»»
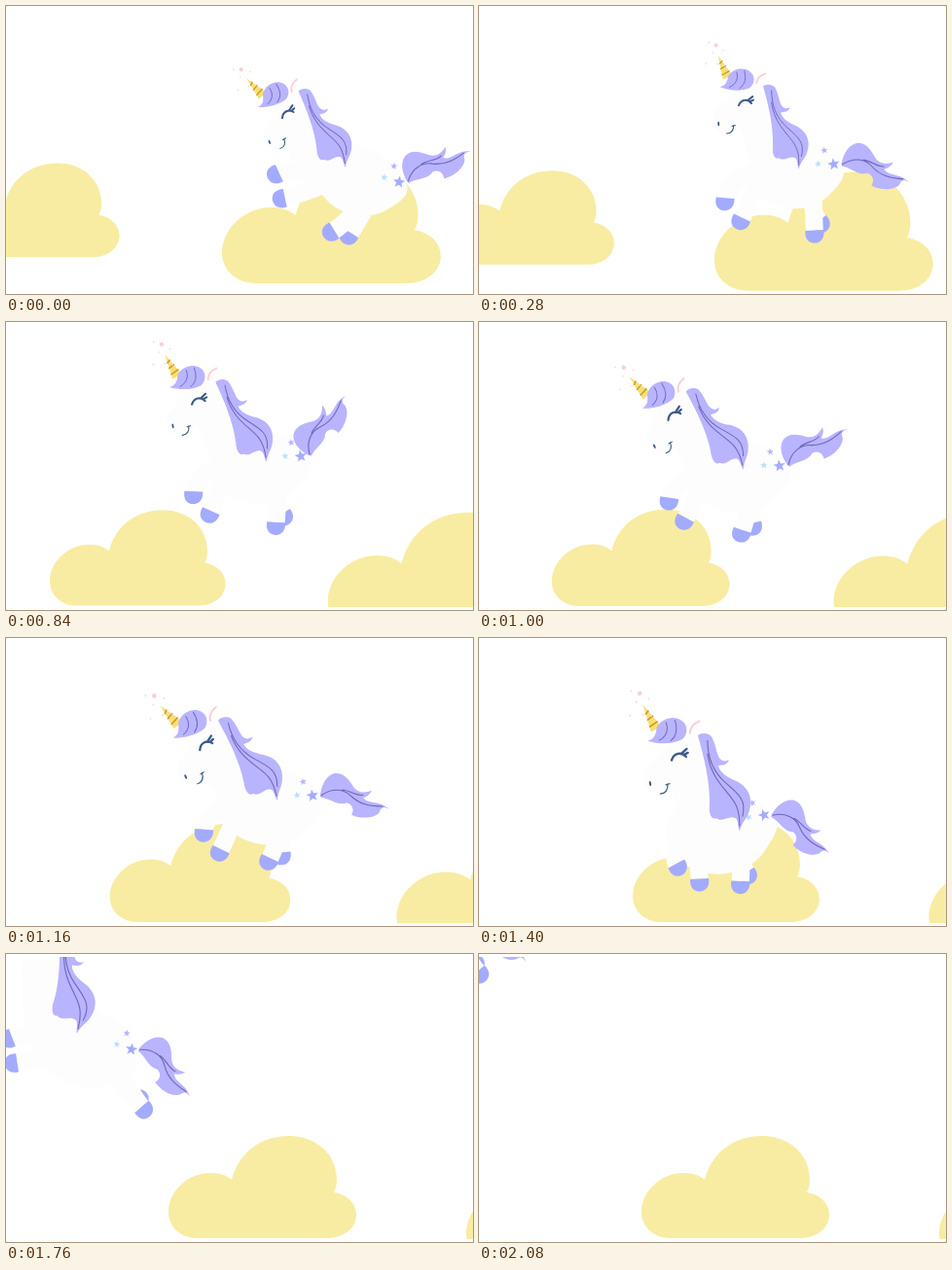
An HTML page with a canvas that plays this animation: 480x296 px, repeating every 2.12 s.

```html
<!DOCTYPE html>
<html lang="en">
<head>
<meta charset="utf-8">
<title>Unicorn hopping over clouds</title>
<style>
  html, body { margin: 0; width: 100%; height: 100%; overflow: hidden; background: #fff; }
  canvas { display: block; width: 480px; height: 296px; }
</style>
</head>
<body>
<canvas id="stage" width="480" height="296"></canvas>
<script>
const ctx = document.getElementById('stage').getContext('2d');
const LOOP = 2120, STEP = 40, PAN = 1440;
const LILAC = '#b9b4fe', HOOF = '#a3abfe', INK = '#6f68bd', NAVY = '#3c5b87',
      WHITE = '#fdfdfe', CLOUD = '#f8eca2', PINK = '#f9d0d8';

// Rump position and joint angles (degrees) at the key moments of the hop
const push = { kick: 45, reach: 100, neck: -8, tail: -25 };
const leap = { kick: -31, reach: 103, neck: 14, tail: 44 };
const POSES = [
  { t: 0, x: 404, y: 181, ...push },
  { t: 560, x: 329, y: 147, kick: -27, reach: 22, neck: 3, tail: 22 },
  { t: 840, x: 303, y: 138, kick: 3, reach: 48, neck: -9, tail: -58 },
  { t: 1160, x: 315, y: 162, kick: 20, reach: 50, neck: -13, tail: 12 },
  { t: 1400, x: 293, y: 182, kick: 2, reach: 22, neck: 0, tail: 35 },
  { t: 1760, x: 129, y: 98, ...leap },
  { t: 2080, x: -12, y: -41, ...leap },
];

const clamp01 = v => Math.max(0, Math.min(1, v));
const rad = deg => deg * Math.PI / 180;
const slope = (a, b, k) => (b[k] - a[k]) / (b.t - a.t);

// Smooth curve through one value of the poses
function dial(t, k) {
  let i = 0;
  while (i < POSES.length - 2 && t >= POSES[i + 1].t) i++;
  const a = POSES[i], b = POSES[i + 1], h = b.t - a.t, u = (t - a.t) / h, v = 1 - u;
  const mid = slope(a, b, k);
  const inner = j => slope(POSES[j - 1], POSES[j + 1], k);
  const out = i + 2 < POSES.length ? inner(i + 1) : 2 * mid - inner(i);
  const into = i > 0 ? inner(i) : 2 * mid - out;
  return a[k] * v * v * (1 + 2 * u) + b[k] * u * u * (3 - 2 * u) + h * u * v * (v * into - u * out);
}

const shape = d => new Path2D(d);
const puff = shape('M30 0C12 0 0-12 0-27C0-48 20-67 43-67C52-67 59-65 65-60C72-88 95-105 124-105' +
  'C152-105 173-86 173-60C173-55 172-51 170-47C183-45 193-36 193-24C193-10 180 0 163 0Z');
const torso = shape('M10 0C17 12 8 23-4 36C-16 50-34 54-50 54C-70 53-92 42-102 20C-106 0-96-20-75-25C-40-30-10-25 10 0Z');
const hoofShape = shape('M-9.500 0L9.500 0C10.500 9 5 13 0 13C-6 13-10.500 9-9.500 0Z');
const horn = shape('M166 67L184 90L173 95Z');
const stripes = shape('M168 77L171.500 73M169.500 83L176 78.500M171.500 90L180.500 84.500');
const fringe = shape('M169 104C176 103 178 98 179 91C184 82 196 79 204 84C212 89 211 99 205 104C195 109 180 108 169 104Z');
const fringeLines = shape('M181 104C190 100 191 92 189 86M193 105C201 99 200 91 198 84');
const ear = shape('M213 98C213 92 218 88 223 86');
const eye = shape('M193 125C196 117 204 117 208 122M203 119L209 114M206 120L210 118');
const smile = shape('M180 159C186 159 188 155 188 149M186 150L190 149');
const muzzle = shape('M180 143L205 118');
const neckLine = shape('M206 118L212 150L225 195');
const maneShape = shape('M221 101C224 98 231 98 235 102C239 109 240 117 242 122C245 128 249 128 253 126' +
  'C251 132 246 131 242 132C244 139 251 144 261 148C273 154 278 165 274 178C272 186 266 190 264 199' +
  'C262 196 263 189 260 186C253 182 247 191 240 186C235 188 232 181 233 172C234 150 227 122 221 101Z');
const maneLines = shape('M231 106C231 122 236 138 250 150C264 162 271 168 267 184' +
  'M231 120C235 148 253 158 260 172C264 180 264 187 264 194');
const tailShape = shape('M337 146C341 134 348 127 356 127C364 128 368 134 372 144C376 152 383 152 390 151' +
  'C387 155 384 156 380 157C384 165 396 162 404 173C399 169 396 170 394 174C388 180 373 178 365 172' +
  'C369 168 368 161 362 159C353 161 346 151 337 149Z');
const tailLines = shape('M338 147C350 141 362 144 368 153C376 164 387 167 398 169M360 145C368 147 373 154 380 154');

function fill(path, color) { ctx.fillStyle = color; ctx.fill(path); }
function line(path, color, width, cap = 'round') {
  ctx.strokeStyle = color;
  ctx.lineWidth = width;
  ctx.lineCap = cap;
  ctx.stroke(path);
}
function dot(x, y, r, color) {
  ctx.fillStyle = color;
  ctx.beginPath();
  ctx.arc(x, y, r, 0, 7);
  ctx.fill();
}
function star(x, y, r, color) {
  ctx.fillStyle = color;
  ctx.beginPath();
  for (let i = 0; i < 10; i++) {
    const a = i * Math.PI / 5 - 1.75, q = i % 2 ? r * .42 : r;
    ctx.lineTo(x + q * Math.cos(a), y + q * Math.sin(a));
  }
  ctx.fill();
}

function placed(x, y, deg, scale, draw) {
  ctx.save();
  ctx.translate(x, y);
  ctx.rotate(rad(deg));
  ctx.scale(scale, scale);
  draw();
  ctx.restore();
}

function clouds(t) {
  const u = clamp01(t / PAN), r = clamp01(t / 900), rise = r * r * (3 - 2 * r);
  placed(-61 + 228 * u ** 1.42, 258 + 34 * rise, 0, .92 + .08 * u ** 3, () => fill(puff, CLOUD));
  placed(222 + 251 * u ** 1.55, 285 + 33.5 * rise, 0, 1.165, () => fill(puff, CLOUD));
}

// Swing 0 hangs straight down, positive swings forward
function leg(jx, jy, length, swing, turn) {
  const x = jx - length * Math.sin(rad(swing)), y = jy + length * Math.cos(rad(swing));
  const limb = new Path2D();
  limb.moveTo(x, y);
  limb.quadraticCurveTo(x + 15 * Math.sin(rad(turn)), y - 15 * Math.cos(rad(turn)), jx, jy);
  line(limb, WHITE, 18, 'butt');
  placed(x, y, turn, 1, () => fill(hoofShape, HOOF));
}

function legs(kick, reach) {
  const fore = reach * .95 - 24, hind = kick * .85 - 8;
  leg(-70, 0, 54, reach, reach * 1.2 - 55);
  leg(-24, 8, 51, hind, kick * 1.5 - 35);
  leg(-70, 0, 70 - reach * .2, fore, fore * 1.1);
  leg(-22, 5, 63, kick, kick * 1.3);
}

function head() {
  line(muzzle, WHITE, 34);
  line(eye, NAVY, 2.4);
  line(smile, NAVY, 1.2);
  ctx.fillStyle = NAVY;
  ctx.beginPath();
  ctx.ellipse(170, 148, 1.1, 2.6, -.1, 0, 7);
  ctx.fill();
  fill(horn, '#f8df74');
  line(stripes, '#c99a2c', 1.6, 'butt');
  fill(fringe, LILAC);
  line(fringeLines, INK, 1);
  line(ear, PINK, 2.2);
  dot(163, 55, 2.4, PINK);
  for (let i = 0; i < 6; i++)
    dot(163 + 11 * Math.cos(i * 1.9), 66 + 14 * Math.sin(i * 1.3 + 2), .9, PINK);
}

function unicorn(t) {
  const [x, y, kick, reach, neck, tail] =
    ['x', 'y', 'kick', 'reach', 'neck', 'tail'].map(k => dial(t, k));
  const size = .86 + .14 * clamp01(t / 1400) ** 2;
  const lift = (reach - 40) / 60, pitch = 20 * lift - 2;
  const nod = Math.max(-17, -1.2 * kick);

  placed(x, y, 0, 1, () => {
    placed(0, 0, pitch, size, () => fill(torso, WHITE));
    legs(kick, reach);
    placed(8, -1, tail - 22, 1, () => {
      ctx.translate(-337, -146);
      fill(tailShape, LILAC);
      line(tailLines, INK, 1.1);
    });
    placed(0, 0, pitch, 1, () => {
      star(0, 0, 6.5, HOOF);
      star(-10, -14, 3.8, LILAC);
      star(-16, 0, 3.8, '#b9e0fd');
    });
    placed(-32 - 23 * lift, 9 - 24 * lift, neck, size, () => {
      ctx.translate(-264, -199);
      line(neckLine, WHITE, 36);
      // The head nods about the top of the mane
      placed(227, 100, nod - neck, 1, () => {
        ctx.translate(-227, -100);
        head();
      });
      fill(maneShape, LILAC);
      line(maneLines, INK, 1.1);
    });
  });
}

function frame(now) {
  const t = Math.floor(now % LOOP / STEP) * STEP;
  ctx.fillStyle = '#fff';
  ctx.fillRect(0, 0, 480, 296);
  ctx.save();
  ctx.beginPath();
  ctx.rect(0, 3, 480, 290);
  ctx.clip();
  ctx.lineJoin = 'round';
  clouds(t);
  unicorn(t);
  ctx.restore();
}

const start = performance.now();
function tick() {
  frame(performance.now() - start);
  requestAnimationFrame(tick);
}
tick();
</script>
</body>
</html>
```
««
**WHAT IS BEING ASKED:** When you find a line in the records that contains the word "Math", copy it.

**RESULT OF THIS EXERCISE:**
const clamp01 = v => Math.max(0, Math.min(1, v));
const rad = deg => deg * Math.PI / 180;
    const a = i * Math.PI / 5 - 1.75, q = i % 2 ? r * .42 : r;
    ctx.lineTo(x + q * Math.cos(a), y + q * Math.sin(a));
  const x = jx - length * Math.sin(rad(swing)), y = jy + length * Math.cos(rad(swing));
  limb.quadraticCurveTo(x + 15 * Math.sin(rad(turn)), y - 15 * Math.cos(rad(turn)), jx, jy);
    dot(163 + 11 * Math.cos(i * 1.9), 66 + 14 * Math.sin(i * 1.3 + 2), .9, PINK);
  const nod = Math.max(-17, -1.2 * kick);
  const t = Math.floor(now % LOOP / STEP) * STEP;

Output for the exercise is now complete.